What lines in the entries hold the string "index"? List them.

### Records contained in a dataset
______

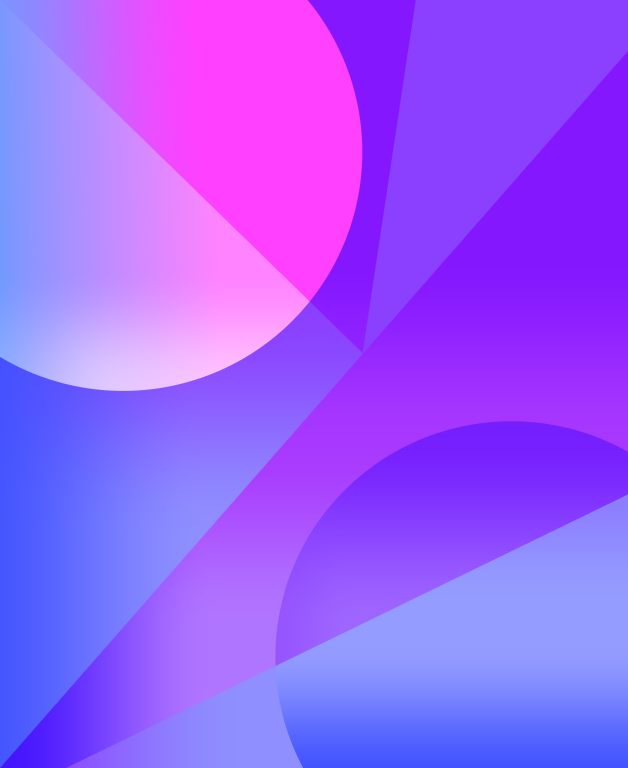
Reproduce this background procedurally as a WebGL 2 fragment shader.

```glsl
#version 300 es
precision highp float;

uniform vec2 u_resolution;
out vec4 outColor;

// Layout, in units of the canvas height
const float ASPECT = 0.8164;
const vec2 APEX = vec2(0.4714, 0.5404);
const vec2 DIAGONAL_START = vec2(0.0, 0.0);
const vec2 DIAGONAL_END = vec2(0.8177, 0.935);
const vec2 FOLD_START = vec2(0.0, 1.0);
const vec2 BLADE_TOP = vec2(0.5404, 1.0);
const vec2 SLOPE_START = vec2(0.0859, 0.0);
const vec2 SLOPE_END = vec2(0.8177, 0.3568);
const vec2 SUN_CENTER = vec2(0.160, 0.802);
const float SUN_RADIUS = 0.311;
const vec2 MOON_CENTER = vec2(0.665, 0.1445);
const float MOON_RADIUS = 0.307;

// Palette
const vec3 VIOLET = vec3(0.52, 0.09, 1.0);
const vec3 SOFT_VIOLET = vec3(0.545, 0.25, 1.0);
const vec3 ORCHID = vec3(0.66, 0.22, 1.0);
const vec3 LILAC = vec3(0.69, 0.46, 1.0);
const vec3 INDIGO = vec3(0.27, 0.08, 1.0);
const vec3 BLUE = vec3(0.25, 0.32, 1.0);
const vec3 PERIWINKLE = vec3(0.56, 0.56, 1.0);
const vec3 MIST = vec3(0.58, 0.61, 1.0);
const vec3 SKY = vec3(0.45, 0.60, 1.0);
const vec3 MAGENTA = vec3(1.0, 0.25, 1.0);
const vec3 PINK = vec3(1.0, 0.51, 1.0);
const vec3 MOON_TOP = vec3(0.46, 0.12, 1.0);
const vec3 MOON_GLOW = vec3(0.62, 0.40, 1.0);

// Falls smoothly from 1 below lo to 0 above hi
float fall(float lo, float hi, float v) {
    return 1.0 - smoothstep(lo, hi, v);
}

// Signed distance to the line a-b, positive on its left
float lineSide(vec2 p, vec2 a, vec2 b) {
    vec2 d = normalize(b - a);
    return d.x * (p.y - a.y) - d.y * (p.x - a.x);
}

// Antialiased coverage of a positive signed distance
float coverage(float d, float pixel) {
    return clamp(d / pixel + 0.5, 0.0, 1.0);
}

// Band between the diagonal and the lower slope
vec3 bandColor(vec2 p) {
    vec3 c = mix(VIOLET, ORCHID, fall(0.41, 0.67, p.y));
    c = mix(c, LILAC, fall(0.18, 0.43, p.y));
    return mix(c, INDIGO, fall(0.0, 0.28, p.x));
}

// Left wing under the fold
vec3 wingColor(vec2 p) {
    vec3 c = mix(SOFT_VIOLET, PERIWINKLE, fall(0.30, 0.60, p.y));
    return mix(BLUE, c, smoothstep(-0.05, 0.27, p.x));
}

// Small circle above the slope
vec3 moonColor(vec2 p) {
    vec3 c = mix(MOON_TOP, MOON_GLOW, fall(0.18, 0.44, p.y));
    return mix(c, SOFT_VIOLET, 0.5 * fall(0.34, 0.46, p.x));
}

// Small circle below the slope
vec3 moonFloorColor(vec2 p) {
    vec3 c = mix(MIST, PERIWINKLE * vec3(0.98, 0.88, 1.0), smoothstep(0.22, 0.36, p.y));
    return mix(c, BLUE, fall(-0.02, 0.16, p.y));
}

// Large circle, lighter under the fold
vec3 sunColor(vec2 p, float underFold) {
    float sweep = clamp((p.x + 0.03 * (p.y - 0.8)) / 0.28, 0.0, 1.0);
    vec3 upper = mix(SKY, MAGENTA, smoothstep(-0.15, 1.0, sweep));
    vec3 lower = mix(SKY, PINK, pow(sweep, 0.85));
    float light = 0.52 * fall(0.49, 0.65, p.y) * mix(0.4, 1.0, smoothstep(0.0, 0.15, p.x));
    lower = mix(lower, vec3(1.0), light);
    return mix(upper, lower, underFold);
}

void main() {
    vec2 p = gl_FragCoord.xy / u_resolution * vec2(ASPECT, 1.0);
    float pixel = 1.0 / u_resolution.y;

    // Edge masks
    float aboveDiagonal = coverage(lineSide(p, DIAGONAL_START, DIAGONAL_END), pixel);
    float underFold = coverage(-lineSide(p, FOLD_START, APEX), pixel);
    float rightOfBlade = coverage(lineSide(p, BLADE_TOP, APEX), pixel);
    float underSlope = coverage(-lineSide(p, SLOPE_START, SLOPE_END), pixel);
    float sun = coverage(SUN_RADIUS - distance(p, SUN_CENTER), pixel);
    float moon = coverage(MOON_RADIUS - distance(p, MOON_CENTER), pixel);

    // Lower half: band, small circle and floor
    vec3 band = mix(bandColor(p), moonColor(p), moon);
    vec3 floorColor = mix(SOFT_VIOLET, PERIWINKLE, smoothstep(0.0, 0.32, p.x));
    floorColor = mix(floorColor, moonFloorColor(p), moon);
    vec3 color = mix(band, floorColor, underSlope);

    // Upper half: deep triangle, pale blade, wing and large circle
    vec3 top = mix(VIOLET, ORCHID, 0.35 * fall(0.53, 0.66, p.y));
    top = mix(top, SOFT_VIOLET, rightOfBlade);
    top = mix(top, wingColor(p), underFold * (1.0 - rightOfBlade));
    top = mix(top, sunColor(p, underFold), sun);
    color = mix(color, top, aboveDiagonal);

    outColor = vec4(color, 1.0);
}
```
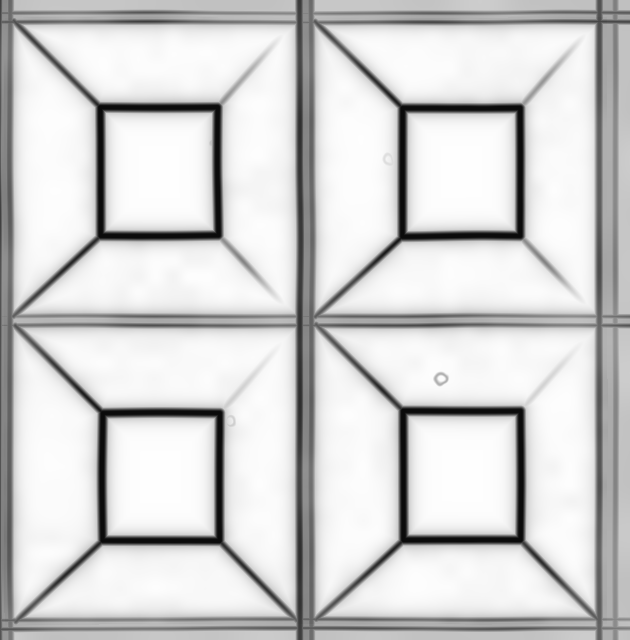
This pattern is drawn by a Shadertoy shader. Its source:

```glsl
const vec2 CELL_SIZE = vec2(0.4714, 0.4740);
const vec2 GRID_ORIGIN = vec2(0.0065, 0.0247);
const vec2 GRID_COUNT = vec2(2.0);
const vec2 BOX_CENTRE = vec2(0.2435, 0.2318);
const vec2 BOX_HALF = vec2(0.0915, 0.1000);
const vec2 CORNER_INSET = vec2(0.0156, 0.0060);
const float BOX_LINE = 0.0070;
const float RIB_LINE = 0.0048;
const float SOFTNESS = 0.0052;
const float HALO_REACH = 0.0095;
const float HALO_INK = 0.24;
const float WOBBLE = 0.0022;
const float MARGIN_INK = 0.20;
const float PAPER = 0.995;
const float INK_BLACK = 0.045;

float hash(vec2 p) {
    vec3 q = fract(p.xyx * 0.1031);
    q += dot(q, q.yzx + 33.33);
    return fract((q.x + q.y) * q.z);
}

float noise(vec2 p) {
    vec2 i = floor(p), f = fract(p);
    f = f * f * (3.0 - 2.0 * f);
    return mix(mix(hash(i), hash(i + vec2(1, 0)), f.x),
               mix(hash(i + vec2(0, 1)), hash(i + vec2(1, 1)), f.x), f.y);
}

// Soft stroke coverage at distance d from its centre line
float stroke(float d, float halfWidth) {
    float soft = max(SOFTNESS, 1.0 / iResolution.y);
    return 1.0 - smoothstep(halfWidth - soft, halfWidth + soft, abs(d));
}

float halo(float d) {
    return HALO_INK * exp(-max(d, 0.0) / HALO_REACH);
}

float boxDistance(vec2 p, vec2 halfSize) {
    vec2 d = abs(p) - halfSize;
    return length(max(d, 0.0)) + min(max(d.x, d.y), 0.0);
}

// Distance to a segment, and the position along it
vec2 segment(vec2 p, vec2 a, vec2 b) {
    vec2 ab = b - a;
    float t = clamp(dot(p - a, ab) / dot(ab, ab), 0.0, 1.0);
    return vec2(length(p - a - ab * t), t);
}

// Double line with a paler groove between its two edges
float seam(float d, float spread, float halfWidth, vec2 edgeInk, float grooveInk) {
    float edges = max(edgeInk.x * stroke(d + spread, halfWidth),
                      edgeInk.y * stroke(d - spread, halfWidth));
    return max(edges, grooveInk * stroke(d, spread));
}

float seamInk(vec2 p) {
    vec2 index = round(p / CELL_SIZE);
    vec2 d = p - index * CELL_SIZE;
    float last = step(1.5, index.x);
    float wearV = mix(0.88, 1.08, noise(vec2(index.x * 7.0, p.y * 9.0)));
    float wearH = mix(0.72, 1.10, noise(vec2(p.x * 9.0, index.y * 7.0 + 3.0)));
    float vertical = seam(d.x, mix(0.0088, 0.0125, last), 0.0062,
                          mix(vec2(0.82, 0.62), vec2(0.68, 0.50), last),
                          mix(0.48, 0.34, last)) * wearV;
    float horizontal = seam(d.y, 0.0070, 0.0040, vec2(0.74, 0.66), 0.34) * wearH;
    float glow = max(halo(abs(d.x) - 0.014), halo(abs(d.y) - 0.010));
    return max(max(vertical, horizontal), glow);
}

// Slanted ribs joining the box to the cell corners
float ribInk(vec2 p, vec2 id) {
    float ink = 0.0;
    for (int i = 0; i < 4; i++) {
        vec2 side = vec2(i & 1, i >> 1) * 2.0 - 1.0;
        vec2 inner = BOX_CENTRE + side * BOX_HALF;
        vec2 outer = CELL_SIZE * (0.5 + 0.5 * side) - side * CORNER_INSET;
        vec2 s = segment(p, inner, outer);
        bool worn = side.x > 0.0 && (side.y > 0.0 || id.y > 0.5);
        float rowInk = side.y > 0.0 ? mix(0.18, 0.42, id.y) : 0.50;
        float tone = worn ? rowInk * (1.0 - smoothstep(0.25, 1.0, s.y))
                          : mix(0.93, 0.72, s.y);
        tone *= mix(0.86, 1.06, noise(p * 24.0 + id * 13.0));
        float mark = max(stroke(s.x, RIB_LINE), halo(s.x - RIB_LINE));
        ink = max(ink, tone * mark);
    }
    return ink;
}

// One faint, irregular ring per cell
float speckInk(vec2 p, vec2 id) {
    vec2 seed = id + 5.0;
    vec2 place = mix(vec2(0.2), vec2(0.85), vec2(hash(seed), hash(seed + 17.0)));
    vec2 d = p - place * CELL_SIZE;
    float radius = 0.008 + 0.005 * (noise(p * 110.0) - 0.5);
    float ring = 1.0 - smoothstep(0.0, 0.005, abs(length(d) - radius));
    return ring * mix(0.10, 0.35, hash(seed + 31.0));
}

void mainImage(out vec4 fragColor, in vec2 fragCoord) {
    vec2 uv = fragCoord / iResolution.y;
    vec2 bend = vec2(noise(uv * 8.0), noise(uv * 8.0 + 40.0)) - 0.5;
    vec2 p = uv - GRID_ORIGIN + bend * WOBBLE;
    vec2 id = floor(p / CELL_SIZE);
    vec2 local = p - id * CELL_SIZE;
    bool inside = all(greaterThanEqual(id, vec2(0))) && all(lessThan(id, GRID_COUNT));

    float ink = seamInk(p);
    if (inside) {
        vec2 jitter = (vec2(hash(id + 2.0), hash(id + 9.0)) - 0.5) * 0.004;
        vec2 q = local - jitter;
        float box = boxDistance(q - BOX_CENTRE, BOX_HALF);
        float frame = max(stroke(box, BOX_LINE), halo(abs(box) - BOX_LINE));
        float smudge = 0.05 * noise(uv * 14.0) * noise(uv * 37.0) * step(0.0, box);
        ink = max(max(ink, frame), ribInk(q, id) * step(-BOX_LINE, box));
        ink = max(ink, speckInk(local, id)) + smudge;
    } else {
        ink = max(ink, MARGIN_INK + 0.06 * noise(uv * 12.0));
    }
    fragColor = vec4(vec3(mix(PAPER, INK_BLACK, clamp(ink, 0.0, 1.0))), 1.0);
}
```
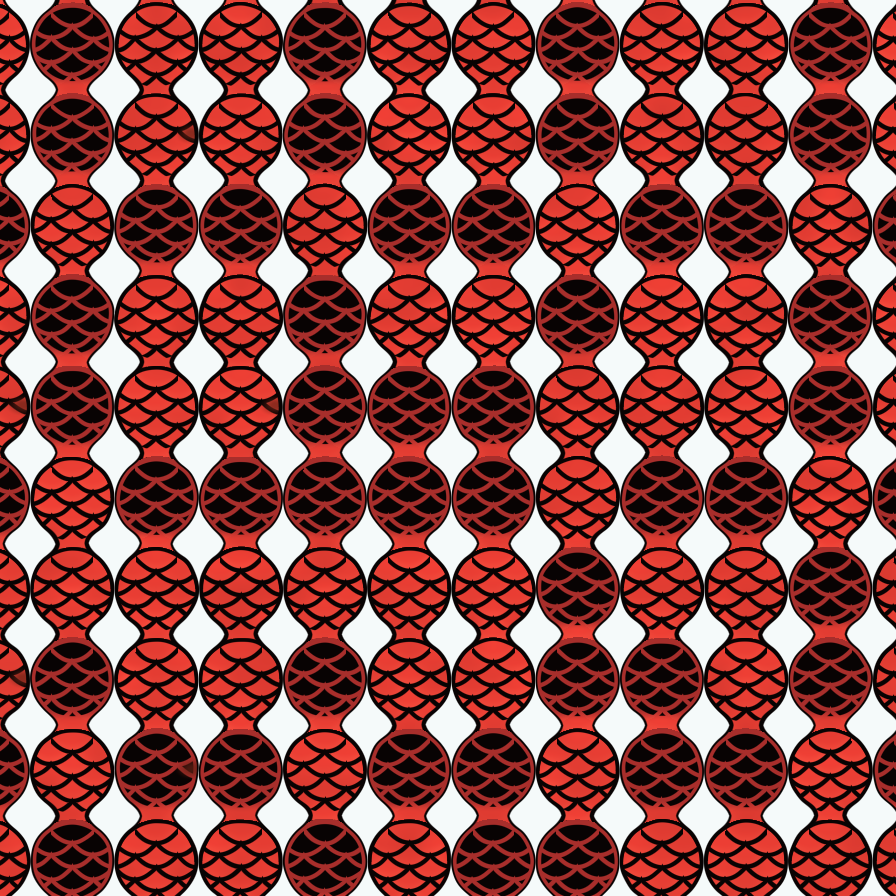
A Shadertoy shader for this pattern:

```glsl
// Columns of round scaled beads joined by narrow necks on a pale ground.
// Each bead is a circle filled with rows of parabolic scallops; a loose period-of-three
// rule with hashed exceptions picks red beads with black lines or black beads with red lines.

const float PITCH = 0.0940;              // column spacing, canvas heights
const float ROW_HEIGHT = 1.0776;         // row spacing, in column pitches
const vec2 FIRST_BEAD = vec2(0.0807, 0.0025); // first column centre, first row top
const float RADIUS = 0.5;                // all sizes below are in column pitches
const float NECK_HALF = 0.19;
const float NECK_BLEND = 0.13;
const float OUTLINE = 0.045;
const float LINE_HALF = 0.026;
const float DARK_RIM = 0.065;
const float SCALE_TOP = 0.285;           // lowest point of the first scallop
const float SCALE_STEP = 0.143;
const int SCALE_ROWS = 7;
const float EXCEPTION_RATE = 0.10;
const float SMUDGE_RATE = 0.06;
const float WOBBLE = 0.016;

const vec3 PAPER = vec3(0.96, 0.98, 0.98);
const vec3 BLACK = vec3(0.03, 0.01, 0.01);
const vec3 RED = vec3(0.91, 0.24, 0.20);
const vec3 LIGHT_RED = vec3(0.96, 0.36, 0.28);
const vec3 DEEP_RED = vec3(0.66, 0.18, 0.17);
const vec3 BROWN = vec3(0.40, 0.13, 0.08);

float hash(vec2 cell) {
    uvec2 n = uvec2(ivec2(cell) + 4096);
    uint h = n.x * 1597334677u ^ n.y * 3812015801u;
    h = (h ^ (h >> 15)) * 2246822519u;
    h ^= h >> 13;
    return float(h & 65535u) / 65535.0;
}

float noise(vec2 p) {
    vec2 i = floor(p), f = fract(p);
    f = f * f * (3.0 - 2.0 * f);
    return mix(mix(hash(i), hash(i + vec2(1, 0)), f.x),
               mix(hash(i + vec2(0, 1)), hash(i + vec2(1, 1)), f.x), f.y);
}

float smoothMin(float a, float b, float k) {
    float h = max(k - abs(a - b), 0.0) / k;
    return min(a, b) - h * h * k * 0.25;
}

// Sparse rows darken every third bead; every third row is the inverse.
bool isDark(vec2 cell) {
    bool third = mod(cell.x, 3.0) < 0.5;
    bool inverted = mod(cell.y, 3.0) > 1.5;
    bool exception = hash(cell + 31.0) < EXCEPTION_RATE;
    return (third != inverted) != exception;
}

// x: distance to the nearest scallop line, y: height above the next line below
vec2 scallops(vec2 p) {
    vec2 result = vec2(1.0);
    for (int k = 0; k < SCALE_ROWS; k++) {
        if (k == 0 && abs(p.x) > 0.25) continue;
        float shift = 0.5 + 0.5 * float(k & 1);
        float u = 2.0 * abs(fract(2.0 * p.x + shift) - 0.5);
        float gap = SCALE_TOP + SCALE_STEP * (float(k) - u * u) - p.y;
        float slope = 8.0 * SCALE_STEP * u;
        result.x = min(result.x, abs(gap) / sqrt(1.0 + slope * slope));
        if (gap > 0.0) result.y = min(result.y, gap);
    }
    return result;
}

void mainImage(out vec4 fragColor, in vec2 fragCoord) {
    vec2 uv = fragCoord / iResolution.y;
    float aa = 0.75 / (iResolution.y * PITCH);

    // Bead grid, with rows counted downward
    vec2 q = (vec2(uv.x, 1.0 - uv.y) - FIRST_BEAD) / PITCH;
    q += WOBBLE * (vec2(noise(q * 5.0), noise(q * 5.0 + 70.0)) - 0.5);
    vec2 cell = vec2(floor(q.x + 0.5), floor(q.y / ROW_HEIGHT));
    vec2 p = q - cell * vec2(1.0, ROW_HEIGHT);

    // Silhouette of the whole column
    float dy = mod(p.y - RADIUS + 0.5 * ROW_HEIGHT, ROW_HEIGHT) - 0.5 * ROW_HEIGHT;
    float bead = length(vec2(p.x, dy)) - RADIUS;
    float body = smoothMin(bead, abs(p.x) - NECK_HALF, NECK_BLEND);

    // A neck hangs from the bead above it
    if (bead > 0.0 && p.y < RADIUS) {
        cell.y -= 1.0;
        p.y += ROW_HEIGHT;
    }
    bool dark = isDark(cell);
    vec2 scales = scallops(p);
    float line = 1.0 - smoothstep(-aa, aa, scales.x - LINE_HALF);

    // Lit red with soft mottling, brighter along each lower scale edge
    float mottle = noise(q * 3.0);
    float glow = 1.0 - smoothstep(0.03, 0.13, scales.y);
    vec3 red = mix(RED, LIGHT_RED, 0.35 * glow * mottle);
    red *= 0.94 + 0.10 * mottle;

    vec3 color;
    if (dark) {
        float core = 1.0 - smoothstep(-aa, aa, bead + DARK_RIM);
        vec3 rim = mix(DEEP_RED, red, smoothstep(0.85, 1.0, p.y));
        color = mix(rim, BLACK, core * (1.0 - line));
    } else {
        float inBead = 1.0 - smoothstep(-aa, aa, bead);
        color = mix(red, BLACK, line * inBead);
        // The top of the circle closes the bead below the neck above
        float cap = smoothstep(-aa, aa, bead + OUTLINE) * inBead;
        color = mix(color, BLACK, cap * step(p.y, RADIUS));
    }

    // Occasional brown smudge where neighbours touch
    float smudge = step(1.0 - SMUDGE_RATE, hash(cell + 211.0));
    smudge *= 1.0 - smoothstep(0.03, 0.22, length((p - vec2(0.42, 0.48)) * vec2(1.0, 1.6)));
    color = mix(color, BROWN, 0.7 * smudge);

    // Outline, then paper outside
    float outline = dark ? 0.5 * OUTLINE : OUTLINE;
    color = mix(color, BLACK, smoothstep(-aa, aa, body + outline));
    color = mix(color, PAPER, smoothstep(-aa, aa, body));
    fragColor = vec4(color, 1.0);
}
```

______

### Written answer
    vec2 index = round(p / CELL_SIZE);
    vec2 d = p - index * CELL_SIZE;
    float last = step(1.5, index.x);
    float wearV = mix(0.88, 1.08, noise(vec2(index.x * 7.0, p.y * 9.0)));
    float wearH = mix(0.72, 1.10, noise(vec2(p.x * 9.0, index.y * 7.0 + 3.0)));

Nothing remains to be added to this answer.